Pros You Should Know: Juan Pons

“Pros you should know” is an ongoing Q&A series with photographers that the folks here at BorrowLenses.com admire and follow. Juan Pons has been a photographer for more than 20 years. Born and raised in San Juan, Puerto Rico, Juan is a fantastic nature and wildlife photographer and educator. An avid conservationist, Juan’s passion for the environment is evident through his images, many of which he donates to non-profit organizations focused on nature conservation. He leads workshops in Yellowstone, Bosque Del Apache, and many other locations around the world, and is co-host of the Digital Photo Experience podcast, which is definitely worth a listen for photo enthusiasts. We asked Juan to take a bit of time from his busy schedule and answer a few questions for us, and he was kind enough to acquiesce, and to provide us with some of his amazing photography (more of which can be found on his blog) for this piece. 1. How did you get started in photography? I was very fortunate that the high school I attended had an excellent photography teacher and program. Ms. Solorow was incredibly inspirational and taught us not just the basics and mechanics of photography, but that we should always be experimenting and stepping out of our comfort zones photographically. 2. How has photography changed the way you see the world around you? The primary reason I decided to concentrate on wildlife and nature photography is because it allows me to slow down and examine wildlife and nature much more intimately than I would have otherwise. I am a firm believer that you must know your subject...
Tip of the Week – Our favorite lighting videos

Tip of the Week – Our favorite lighting videos

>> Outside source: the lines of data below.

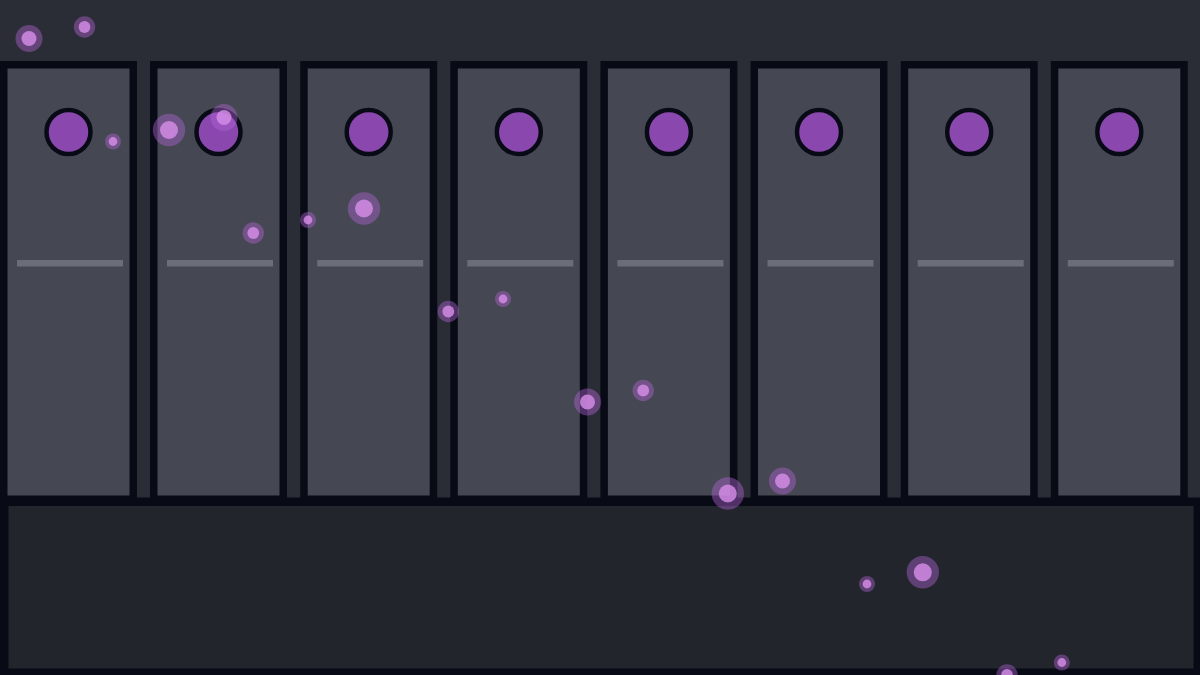
<!DOCTYPE html>
<html lang="en">
<head>
<meta charset="utf-8">
<title>Panel wall with drifting lights</title>
<style>
:root {
  --wall: #2b2d36;
  --outline: #080b16;
  --panel: #454852;
  --trim: #6b6e79;
  --lamp: #8a48af;
  --base: #22252c;
  --glow: #b265d6;
  --spark: #d58ee8;
}
html, body { margin: 0; overflow: hidden; background: var(--wall); }
svg { display: block; width: 1200px; height: 675px; }
.wall { fill: var(--wall); }
.frame { fill: var(--outline); }
.face { fill: var(--panel); }
.trim { fill: var(--trim); }
.lamp { fill: var(--lamp); stroke: var(--outline); stroke-width: 4.5; }
.base { fill: var(--base); }
.glow { fill: var(--glow); opacity: .42; }
.spark { fill: var(--spark); opacity: .82; }
</style>
</head>
<body>
<svg viewBox="0 0 1200 675" role="img" aria-label="Row of eight grey panels with purple lamps and drifting purple lights">
  <defs>
    <g id="panel">
      <rect class="frame" y="61" width="137" height="437"/>
      <rect class="face" x="7.5" y="68.5" width="122" height="427"/>
      <circle class="lamp" cx="68.5" cy="132" r="22"/>
      <rect class="trim" x="17" y="260" width="106" height="6.5"/>
    </g>
    <g id="light-s"><circle class="glow" r="8"/><circle class="spark" r="4.4"/></g>
    <g id="light-m"><circle class="glow" r="10.7"/><circle class="spark" r="5.9"/></g>
    <g id="light-l"><circle class="glow" r="13.5"/><circle class="spark" r="7.5"/></g>
    <g id="light-xl"><circle class="glow" r="16.2"/><circle class="spark" r="9"/></g>
  </defs>

  <rect class="wall" width="1200" height="675"/>

  <g id="panels">
    <use href="#panel"/>
    <use href="#panel" x="150"/>
    <use href="#panel" x="300.2"/>
    <use href="#panel" x="450.3"/>
    <use href="#panel" x="600.4"/>
    <use href="#panel" x="750.5"/>
    <use href="#panel" x="900.7"/>
    <use href="#panel" x="1050.8"/>
  </g>

  <g id="base">
    <rect class="frame" y="497.5" width="1200" height="177.5"/>
    <rect class="base" x="8.5" y="506" width="1185" height="162.5"/>
  </g>

  <g id="lights">
    <use href="#light-l" x="29" y="38.5"/>
    <use href="#light-m" x="84.5" y="27"/>
    <use href="#light-s" x="113" y="141.5"/>
    <use href="#light-xl" x="169" y="130"/>
    <use href="#light-l" x="224" y="117.5"/>
    <use href="#light-m" x="253.3" y="233"/>
    <use href="#light-s" x="308" y="220"/>
    <use href="#light-xl" x="364" y="208.5"/>
    <use href="#light-m" x="448.3" y="311.5"/>
    <use href="#light-s" x="503" y="299"/>
    <use href="#light-l" x="587.5" y="402"/>
    <use href="#light-m" x="643.2" y="390.5"/>
    <use href="#light-xl" x="727.8" y="493.5"/>
    <use href="#light-l" x="782.5" y="481"/>
    <use href="#light-s" x="867" y="584"/>
    <use href="#light-xl" x="922.8" y="572.3"/>
    <use href="#light-m" x="1007" y="675"/>
    <use href="#light-s" x="1061.8" y="662.5"/>
  </g>
</svg>
</body>
</html>
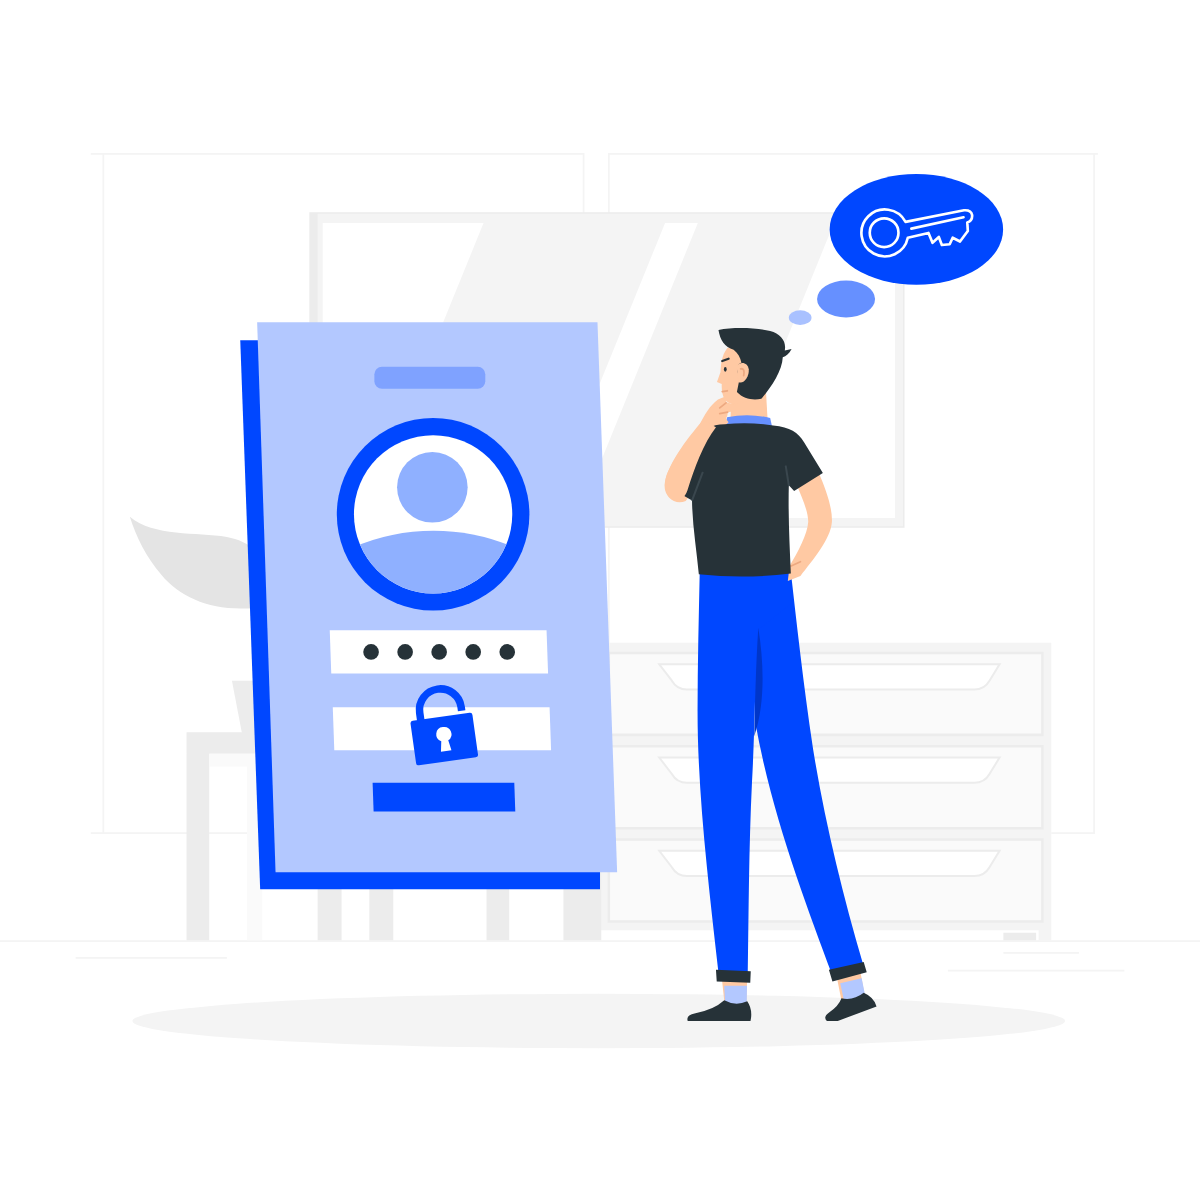
<!DOCTYPE html>
<html lang="en">
<head>
<meta charset="utf-8">
<title>Forgotten password illustration</title>
<style>
  :root {
    --paper: #ffffff;
    --blue: #0047ff;
    --blue-shade: #0036c9;
    --blue-mid: #7fa2ff;
    --blue-soft: #8fb0ff;
    --blue-pale: #b3c8ff;
    --bubble-mid: #6690ff;
    --bubble-small: #a9c1ff;
    --ink: #263238;
    --ink-soft: #3a474e;
    --skin: #ffc9a3;
    --skin-shade: #eda981;
    --line: #f4f4f4;
    --grey-1: #fafafa;
    --grey-2: #f4f4f4;
    --grey-3: #ececec;
    --grey-4: #e4e4e4;
  }
  html, body { margin: 0; background: var(--paper); }
  body { width: 1200px; height: 1200px; overflow: hidden; }
  .illustration { display: block; width: 1200px; height: 1200px; }
  .hairline { fill: none; stroke: var(--line); stroke-width: .7; }
  .furniture-line { fill: none; stroke: var(--grey-3); stroke-width: 1; }
  .blue { fill: var(--blue); }
  .white { fill: var(--paper); }
  .ink { fill: var(--ink); }
  .skin { fill: var(--skin); }
  .skin-line { fill: none; stroke: var(--skin-shade); stroke-width: .7; stroke-linecap: round; stroke-linejoin: round; }
  .key-line { fill: none; stroke: var(--paper); stroke-width: 1.05; stroke-linejoin: round; stroke-linecap: round; }
</style>
</head>
<body>
<svg class="illustration" viewBox="0 0 476 476" role="img" aria-label="A man thinking of a key while facing a locked login card">
  <defs>
    <clipPath id="avatar-clip"><circle cx="171.8" cy="204" r="31.4"/></clipPath>
    <clipPath id="mirror-clip"><path d="M128 88.500H355V205.500H128Z"/></clipPath>
    <g id="drawer">
      <path d="M0 0H172V32.500H0Z" fill="var(--grey-1)" stroke="var(--grey-3)"/>
      <path d="M20 4.500H155L151 11Q149 14.500 145 14.500H31Q27 14.500 25 11Z" fill="var(--paper)" stroke="var(--grey-3)" stroke-width=".8"/>
    </g>
    <circle id="password-dot" r="3.100" class="ink"/>
  </defs>

  <g id="room">
    <path class="hairline" d="M36 61H231.500V330.500H41V61M241.500 330.500V61H435.500M434 61V330.500H417M231.500 64V85M36 330.500H75"/>
    <path class="hairline" d="M0 373.300H476M30 380H90M376 385H446M398 378H428"/>

    <g id="mirror">
      <path d="M123 84.500H358.500V209H123Z" fill="var(--grey-2)"/>
      <path d="M123 84.500H126V209H123Z" fill="var(--grey-3)"/>
      <path d="M128 88.500H355V205.500H128Z" fill="var(--paper)"/>
      <g clip-path="url(#mirror-clip)" fill="var(--grey-2)">
        <path d="M192 88H264L216 206H144Z"/>
        <path d="M277 88H331L283 206H229Z"/>
      </g>
      <path d="M123 84.500H358.500V209H123Z" fill="none" stroke="var(--grey-3)" stroke-width=".6"/>
    </g>

    <g id="dresser">
      <path d="M238 255H417V373H412V369H238Z" fill="var(--grey-2)"/>
      <path d="M398 370H411V373H398Z" fill="var(--grey-3)"/>
      <use href="#drawer" x="241.500" y="259"/>
      <use href="#drawer" x="241.500" y="296"/>
      <use href="#drawer" x="241.500" y="333"/>
    </g>

    <g id="table-and-plant">
      <path d="M51.500 205C61 213 78 211 90 213C98 214.500 104 219 108 226V240C89 244 73 239 64 228C58 221 54 213 51.500 205Z" fill="var(--grey-4)"/>
      <path d="M92 270H124L120 291H96Z" fill="var(--grey-3)"/>
      <path d="M74 290.500H238V299H83V373H74Z" fill="var(--grey-3)"/>
      <path d="M83 299H104V373H98V304H83Z" fill="var(--grey-1)"/>
      <path d="M126 299H135.500V373H126ZM146.500 299H156V373H146.500ZM193 299H202V373H193ZM223.500 299H238.500V373H223.500Z" fill="var(--grey-3)"/>
    </g>
  </g>

  <ellipse id="ground-shadow" cx="237.500" cy="405" rx="185" ry="10.800" fill="var(--grey-2)"/>

  <g id="login-card">
    <path class="blue" d="M95.300 135H230L238 345V352.700H103.200Z"/>
    <path d="M102 127.800H237L244.800 346H109.300Z" fill="var(--blue-pale)"/>
    <rect x="148.500" y="145.500" width="44" height="8.700" rx="3" fill="var(--blue-mid)"/>

    <g id="avatar">
      <circle class="blue" cx="171.800" cy="204" r="38.200"/>
      <circle class="white" cx="171.800" cy="204" r="31.400"/>
      <g clip-path="url(#avatar-clip)" fill="var(--blue-soft)">
        <circle cx="171.500" cy="193.300" r="14"/>
        <path d="M136 219Q153 210.500 172 210.500T208 219V240H136Z"/>
      </g>
    </g>

    <path class="white" d="M130.800 250H216.800L217.400 267.200H131.400Z"/>
    <g id="password">
      <use href="#password-dot" x="147.200" y="258.600"/>
      <use href="#password-dot" x="160.700" y="258.600"/>
      <use href="#password-dot" x="174.200" y="258.600"/>
      <use href="#password-dot" x="187.700" y="258.600"/>
      <use href="#password-dot" x="201.200" y="258.600"/>
    </g>
    <path class="white" d="M132 280.500H218L218.600 297.600H132.600Z"/>
    <path class="blue" d="M147.800 310.500H204L204.400 321.900H148.200Z"/>

    <g id="padlock" transform="rotate(-8 176 293)">
      <path d="M168 287V281.500A8.300 8.300 0 0 1 184.600 281.500V283" fill="none" stroke="var(--blue)" stroke-width="3"/>
      <rect class="blue" x="163.800" y="284.300" width="24.800" height="17.800" rx="1"/>
      <path class="white" d="M176.300 288.400A2.900 2.900 0 0 1 177.700 293.900L178.400 298H174.200L174.900 293.900A2.900 2.900 0 0 1 176.300 288.400Z"/>
    </g>
  </g>

  <g id="thought">
    <ellipse class="blue" cx="363.500" cy="91" rx="34.400" ry="22"/>
    <ellipse cx="335.600" cy="118.600" rx="11.500" ry="7.300" fill="var(--bubble-mid)"/>
    <ellipse cx="317.400" cy="126" rx="4.500" ry="2.900" fill="var(--bubble-small)"/>
    <g id="key" class="key-line">
      <path d="M359.200 88L382.400 83.400Q385.200 83.200 385.600 85.300Q385.800 87.500 383.700 88.300L383.900 91.600L380.800 95.800L377.900 94.300L376.700 96.900L373.600 97.200L372.400 94L369.900 96.300L368.300 92.400L360.100 94.300A9.300 9.300 0 1 1 359.200 88Z"/>
      <circle cx="350.700" cy="92.300" r="5.700"/>
      <path d="M361.500 90.700L382.200 86.200"/>
    </g>
  </g>

  <g id="thinking-man">
    <g id="feet">
      <path class="skin" d="M286 385H296.500L296 399H287.500ZM331 383L340.500 381L343 395L334 398Z"/>
      <path d="M287.300 391H296.300L296.200 398.500H287.600ZM333.300 390L341.800 388L343.200 395L335 398Z" fill="var(--blue-pale)"/>
      <path class="ink" d="M287.300 396.800Q291.800 399.300 296.400 397.200Q298.700 400.500 297.700 405H272.800Q272 402.800 275.500 402Q283 400.700 287.300 396.800Z"/>
      <path class="ink" d="M333.800 396Q338.600 397 342.600 393.800Q346.600 395.500 347.700 399.200L332.300 405H328Q326.300 403.400 329 401.500Q332.500 399.300 333.800 396Z"/>
    </g>

    <g id="trousers">
      <path class="blue" d="M299 226H313.600C316 247 318.500 270 322.500 297C327 325 334 354 342.500 383L330 386.500C319.500 358 306 323 299.500 286Z"/>
      <path class="blue" d="M277.600 225H313.300L314.500 239L300.500 250C299.500 270 299.500 288 298.300 310C297 337 297 362 296.600 386H285C281 350 276.700 315 276.700 282C276.700 263 277.200 244 277.600 225Z"/>
      <path d="M300.800 249C299.800 264 299.500 280 299.200 292C303.600 279 303 263 300.800 249Z" fill="var(--blue-shade)"/>
      <path class="ink" d="M284 384.700L297.800 385.300L297.600 389.800L284.300 389.300ZM328.800 384.700L342.600 381.600L343.800 385.700L330.200 389.300Z"/>
    </g>

    <g id="far-arm">
      <path class="skin" d="M315.500 191L324.800 187.500C327.500 194 330.200 201 330 207C329.500 214 322.500 222 317.500 228.500L312.500 230.500L313.200 224.500C316.500 219 320.300 212 320.600 207C320.500 202 317.800 197 315.500 191Z"/>
      <path class="skin-line" d="M313.800 224.500L317.500 222.800"/>
    </g>

    <g id="head">
      <path class="skin" d="M290.500 152L303.500 149L304.500 167Q297 170 289.700 167Z"/>
      <path class="skin" d="M288.500 138C286.200 141 286 144.500 285.800 147.600L284.400 151.500L286.300 152.300C286.100 156.500 287.300 160 290.800 160.200C296 160.500 301 157.500 304 152L306.500 139L295 136Z"/>
      <path class="ink" d="M285 130.900C291 129.700 300 130 305.500 131.300C309.700 132.300 312 135.500 311.300 139L314 138.400C313 140.300 311.800 141.200 310.500 141.700C310.300 147 306 153.500 302 158.200C298.500 158.800 295 158.300 292.300 155.500L293.500 149.500C291.800 147.500 292.300 144.200 294.100 143.900C293.700 141.700 292.700 140 291 138.700C287.500 137.800 285.600 134.800 285 130.900Z"/>
      <path class="skin" d="M292.200 145.300C293.500 143.200 296.600 143.500 297 146.500C297.300 149.500 295 152.500 292.900 151.600Z"/>
      <path class="skin-line" d="M293.800 146.300Q295.600 146 295 149"/>
      <path d="M286.500 143.200L289 142.300" fill="none" stroke="var(--ink)" stroke-width=".9" stroke-linecap="round"/>
      <ellipse class="ink" cx="287.700" cy="146.500" rx=".55" ry=".95"/>
      <path class="skin-line" d="M286.500 155.300L288.500 155"/>
      <path d="M288.400 165.500Q297 163.700 305.500 165.800L306.300 169.500H287.600Z" fill="var(--bubble-mid)"/>
    </g>

    <g id="near-arm">
      <path class="skin" d="M274 180L279.500 185C276 190.500 274.300 196 272 198.700C268 200.500 263.600 197.500 263.600 192.500C264.300 185 272 174.500 279 166.500L286 163.500L289 167.500C282.500 173 277 180.500 273 188Z"/>
      <path class="skin" d="M277.500 168.500C279.500 164.500 281.500 161 284.800 158.500L287.700 157.300L288.100 159.600L291.600 160.600Q292.700 162.200 291.100 163.100L288.700 163.500C288.500 166.500 286 170 281 172.700Z"/>
      <path class="skin-line" d="M288 159.800L285.500 161.800M288.600 163.500L285.500 164.100"/>
    </g>

    <g id="shirt">
      <path class="ink" d="M287.400 168.300Q297 167.200 306.700 168.800C313.500 169.500 316.500 171.500 319 175.500L326.400 187.600L315 194.800L312.900 192.500C312.600 204 313.200 216 313.700 227.500Q295.500 229.700 277.200 227.800C276.300 218 274.600 208 274.500 198.500L267.500 194.500C270.500 185.500 276.500 173.500 280.800 170Q283.500 168.300 287.400 168.300Z"/>
      <path d="M312.900 192.500L311.700 185M274.600 198.300L278.700 187.500" fill="none" stroke="var(--ink-soft)" stroke-width=".8" stroke-linecap="round"/>
    </g>

    <g id="raised-forearm">
      <path class="skin" d="M266.600 198C262.900 195.600 263.200 190 265.500 186C269 179 274.500 172 279.500 167L284 169.500C279 176 275.500 185.500 272.700 194.500C271.300 198.300 269 199.300 266.600 198Z"/>
    </g>
  </g>
</svg>
</body>
</html>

Every week, we post a photography-related tip on our blog. These tips are typically inspired by questions we get from our customers. Sometimes we might feature a technique tip, and sometimes a gear recommendation. If there’s something specific you’d like to see in this section, let us know. Email us at blog@borrowlenses.com. This week, we bring out our favorite lighting videos. Whether it’s about small flashes or studio strobes, lighting is something we get an awful lot of questions about. So, we decided to put together a short list of our favorite lighting-related video tutorials to help you get going. These are paid videos, but are worth every penny, since the instructors are some of the best in the business. Joe McNally’s “Language of Light”: Joe is easily one of the best lighting instructors in the world, and his “Language of Light” DVD set is pure genius. Whether it’s shooting a family portrait, or hanging off the back of a truck to capture speeding downhill skaters, Joe does it all and does it incredibly well. He’s funny, engaging and eloquent, and while he doesn’t make it look easy, he does help you understand his methods and techniques, letting you learn a lot in the process. David Hobby’s “Lighting in Layers”: David Hobby became famous for starting what is now considered to be the bible of small flash photography websites. Strobist.com has become the go-to site for folks looking to learn about lighting with small flash, and to his credit, David pretty-much gives away a ton of information for free there. His “Lighting in Layers” DVD, however, ratchets things up...